• **WORK TO COMPLETE**
Search the material below for lines containing the string "dark", and copy every one you find.

• **TASK DATA**
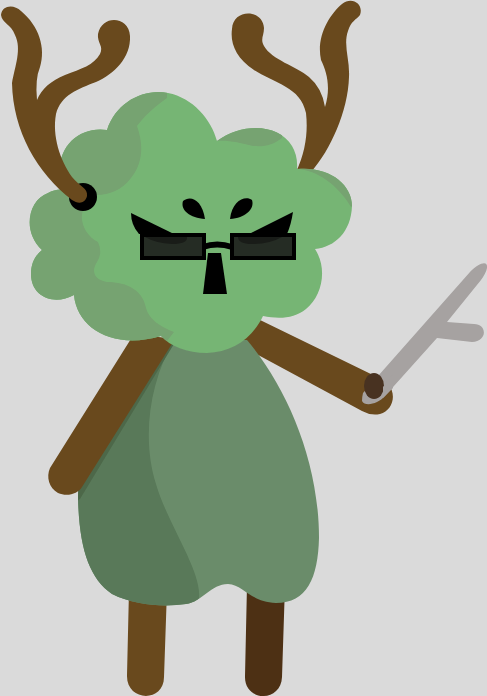
<!DOCTYPE html>
<html lang="en">
<head>
<meta charset="utf-8">
<title>Forest spirit</title>
<style>
:root {
  --ground: #dadada;
  --bark: #69491d;
  --bark-dark: #4d3014;
  --leaf: #76b574;
  --leaf-shade: #76a371;
  --tunic: #6a8c6a;
  --tunic-shade: #597959;
  --tunic-deep: #4d6849;
  --stick: #a6a2a1;
  --grip: #483221;
  --ink: #000;
}
html, body { margin: 0; background: var(--ground); overflow: hidden; }
svg { display: block; width: 487px; height: 696px; }
.bark { fill: var(--bark); }
.bark-dark { fill: var(--bark-dark); }
.leaf { fill: var(--leaf); }
.leaf-shade { fill: var(--leaf-shade); }
.tunic { fill: var(--tunic); }
.tunic-shade { fill: var(--tunic-shade); }
.tunic-deep { fill: var(--tunic-deep); }
.stick { fill: var(--stick); }
.grip { fill: var(--grip); }
.lens { fill: #20241f; fill-opacity: .94; stroke: var(--ink); stroke-width: 4; }
.lid { fill: #191c18; }
.bridge { fill: none; stroke: var(--ink); stroke-width: 6; }
</style>
</head>
<body>
<svg viewBox="0 0 487 696" role="img" aria-label="Angry tree spirit with antlers, a leafy head and glasses, holding a forked stick">
  <defs>
    <path id="tunic-outline" d="M168 338C145 374 82 440 78 496C79 548 89 578 112 594C136 606 165 607 186 604C202 602 211 584 228 584C244 585 250 602 276 603C307 603 318 578 319 538C319 460 286 386 247 340Z"/>
    <path id="leaf-outline" d="M60 178C56 146 80 126 107 130C116 102 144 88 168 93C193 98 211 119 217 141C243 122 279 124 292 146Q298 156 297 169C329 166 352 184 352 206C351 232 335 247 315 249C328 269 322 296 306 309C294 319 278 319 263 316C252 339 232 352 207 353C187 353 170 346 161 336C114 350 77 329 74 295C54 306 31 297 31 274C31 262 36 255 42 250C22 232 28 200 48 193Q56 188 67 190Z"/>
    <clipPath id="tunic-clip"><use href="#tunic-outline"/></clipPath>
    <clipPath id="leaf-clip"><use href="#leaf-outline"/></clipPath>
  </defs>

  <g id="legs">
    <path class="bark" d="M129 590H167L164 677C164 703 126 702 127 675Z"/>
    <path class="bark-dark" d="M247 585H285L282 677C281 703 244 702 245 676Z"/>
  </g>

  <g id="raised-arm">
    <path class="bark" d="M258 319L375 376C399 383 397 409 380 414Q371 416 362 411L238 344Z"/>
    <path class="stick" d="M363 393L470 272C479 263 488 260 487 268Q486 273 481 280L447 322L474 324C487 324 488 341 472 342L437 338L385 396C378 404 365 407 362 401Q362 397 363 393Z"/>
    <ellipse class="grip" cx="374" cy="386" rx="10" ry="13"/>
    <path class="stick" d="M383 387L393 374V388L383 398Z"/>
  </g>

  <g id="tunic">
    <use class="tunic" href="#tunic-outline"/>
    <g clip-path="url(#tunic-clip)">
      <path class="tunic-shade" d="M178 334C148 380 142 440 156 484C168 525 202 571 199 598L186 620H60V440L150 334Z"/>
      <path class="tunic-deep" d="M140 334H180L80 499L72 505V440Z"/>
    </g>
  </g>

  <path id="lowered-arm" class="bark" d="M134 334L50 468C46 477 49 488 58 493C67 497 78 494 82 487L175 339Z"/>

  <path id="antler-right" class="bark" d="M296 172C306 151 308 131 306 113C301 87 274 83 254 70C236 58 230 43 232 29C233 8 263 9 264 28C264 36 260 39 264 46C272 60 296 66 309 77Q322 88 325 107C331 88 327 72 321 60C316 37 329 15 342 4C352-4 364 4 360 15C356 20 351 21 348 31C343 45 350 60 349 77C348 112 330 150 312 171Z"/>

  <g id="leafy-head">
    <use class="leaf" href="#leaf-outline"/>
    <g class="leaf-shade" clip-path="url(#leaf-clip)">
      <path d="M20 80H167V98C157 105 146 114 137 126C145 148 141 166 131 178C122 190 109 195 97 195L83 210C79 222 86 236 98 242Q103 253 97 262C91 271 94 280 107 282C128 282 143 291 146 308Q150 323 174 332L160 350H20Z"/>
      <path d="M217 141C229 140 240 143 253 146C265 147 273 145 282 138V120H217Z"/>
      <path d="M297 169C317 170 338 185 351 207L362 195L340 160Z"/>
    </g>
  </g>

  <g id="antler-left">
    <circle cx="83" cy="197" r="14"/>
    <path class="bark" d="M72 200C37 173 13 131 12 83C15 66 22 49 15 35C11 24 2 23 1 15C2 5 14 4 21 11C39 26 46 48 40 67Q35 79 37 100C42 88 51 81 65 75C81 69 94 65 100 54C104 46 97 43 98 34C102 14 129 16 130 36C131 58 114 74 96 82C78 89 61 95 56 114C52 136 60 160 72 177C80 187 88 188 87 196C85 204 78 204 72 200Z"/>
  </g>

  <g id="face">
    <path d="M183 201C190 195 202 199 205 219C190 218 180 210 183 201Z"/>
    <path d="M252 200C245 195 232 201 230 219C245 218 255 209 252 200Z"/>
    <path d="M131 213L174 234H139Q131 225 131 213Z"/>
    <path d="M293 212L249 234H287Q291 225 293 212Z"/>
    <path class="bridge" d="M203 247Q217 242 232 247"/>
    <rect class="lens" x="142" y="235" width="62" height="23"/>
    <rect class="lens" x="232" y="235" width="62" height="23"/>
    <path class="lid" d="M145 237H187Q188 244 172 244Q155 243 145 237Z"/>
    <path class="lid" d="M238 237H282Q270 244 252 244Q238 244 238 237Z"/>
    <path d="M208 253H221L227 294H203Z"/>
  </g>
</svg>
</body>
</html>
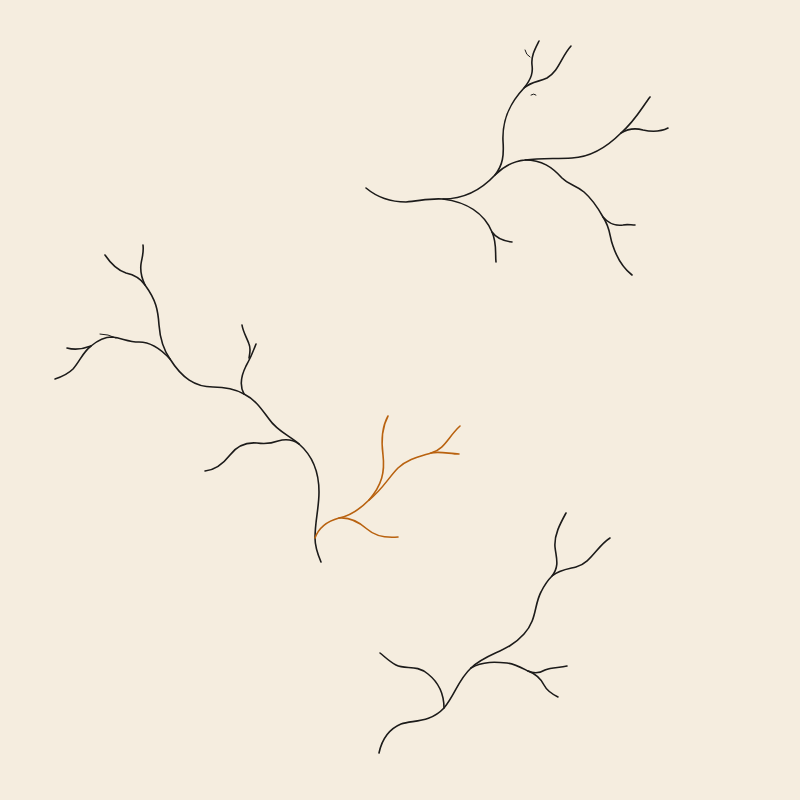
<!DOCTYPE html>
<html lang="en">
<head>
<meta charset="utf-8">
<title>Branching lines</title>
<style>
:root { --paper: #f5eddf; --ink: #1c1b1a; --amber: #b9620f; }
html, body { margin: 0; background: var(--paper); overflow: hidden; }
.artwork { display: block; width: 800px; height: 800px; background: var(--paper); }
.branch { fill: none; stroke: var(--ink); stroke-width: 1.6; stroke-linecap: round; stroke-linejoin: round; }
.accent { stroke: var(--amber); }
.fleck { stroke-width: 1; }
</style>
</head>
<body>
<svg class="artwork" viewBox="0 0 800 800" role="img" aria-label="Fine branching lines in black with one amber branch on cream paper">
  <g id="branch-top" class="branch">
    <path d="M366 188C378 198 392 202 406 202C420 201 429 198 443 199C466 199 482 189 495 175C505 165 514 161 525 160C541 158 555 159 572 158C593 157 609 145 621 133C635 121 641 109 650 97"/>
    <path d="M621 133C629 128 636 128 643 130C652 132 660 132 668 128"/>
    <path d="M495 175C503 165 504 155 503 141C502 119 510 103 524 88C532 78 533 72 532 65C531 56 535 49 539 41"/>
    <path d="M524 88C532 81 539 82 547 78C559 71 561 57 571 46"/>
    <path d="M525 160C542 160 552 167 562 178C569 185 576 185 584 192C592 199 598 208 603 217C611 229 609 236 613 246C617 258 623 268 632 275"/>
    <path d="M603 217C609 224 617 226 623 225C627 224 631 225 635 225"/>
    <path d="M443 199C466 202 484 213 492 232C497 243 495 252 496 262"/>
    <path d="M492 232C497 239 504 241 512 242"/>
    <path class="fleck" d="M525 50Q526 55 530 57M531 95Q534 93 536 95"/>
  </g>
  <g id="branch-left" class="branch">
    <path d="M143 245C144 253 142 257 141 264C140 272 142 279 145 285C156 300 158 310 159 325C160 338 163 349 170 359C182 378 195 387 213 387C226 387 235 389 244 394C256 400 262 410 269 419C277 431 290 436 299 444C314 457 319 474 319 492C319 508 315 521 315 538C315 548 318 555 321 562"/>
    <path d="M105 255C111 264 117 270 126 273C135 275 141 279 145 285"/>
    <path d="M170 359C159 347 149 342 139 342C128 342 122 338 112 337C104 337 97 341 91 346C83 352 80 361 73 369C67 375 61 377 55 379"/>
    <path d="M67 348C74 350 83 349 91 346"/>
    <path class="fleck" d="M100 334Q108 334 116 338"/>
    <path d="M244 394C239 385 241 376 246 366C250 359 253 352 256 344"/>
    <path d="M242 325C243 332 247 338 249 344C251 349 250 353 249 358"/>
    <path d="M299 444C292 439 285 439 278 441C270 444 264 444 257 443C245 442 236 447 230 455C223 464 216 470 205 471"/>
  </g>
  <g id="branch-amber" class="branch accent">
    <path d="M315 538C319 527 328 521 339 518C350 516 361 508 369 500C382 490 389 477 398 468C408 459 418 457 431 453C445 449 448 437 460 426"/>
    <path d="M431 453C440 451 450 454 459 454"/>
    <path d="M369 500C382 485 385 472 383 455C381 440 382 427 388 416"/>
    <path d="M339 518C350 517 359 522 367 529C376 537 387 538 398 537"/>
  </g>
  <g id="branch-bottom" class="branch">
    <path d="M379 753C382 739 389 729 401 724C413 720 430 723 444 708C455 695 458 680 471 668C488 652 507 653 524 634C537 620 534 605 541 592C545 584 548 580 552 576C560 566 556 557 555 547C554 535 560 524 566 513"/>
    <path d="M552 576C559 570 568 569 576 567C591 563 597 546 610 538"/>
    <path d="M444 708C444 694 438 682 428 674C416 664 406 670 396 665C390 662 385 657 380 653"/>
    <path d="M471 668C483 661 496 662 507 663C515 664 522 668 528 671C535 674 540 673 545 670C552 667 559 668 567 666"/>
    <path d="M528 671C536 674 541 679 544 685C547 691 552 694 558 697"/>
  </g>
</svg>
</body>
</html>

• **SOLUTION TO THIS TASK**
  --bark-dark: #4d3014;
.bark-dark { fill: var(--bark-dark); }
    <path class="bark-dark" d="M247 585H285L282 677C281 703 244 702 245 676Z"/>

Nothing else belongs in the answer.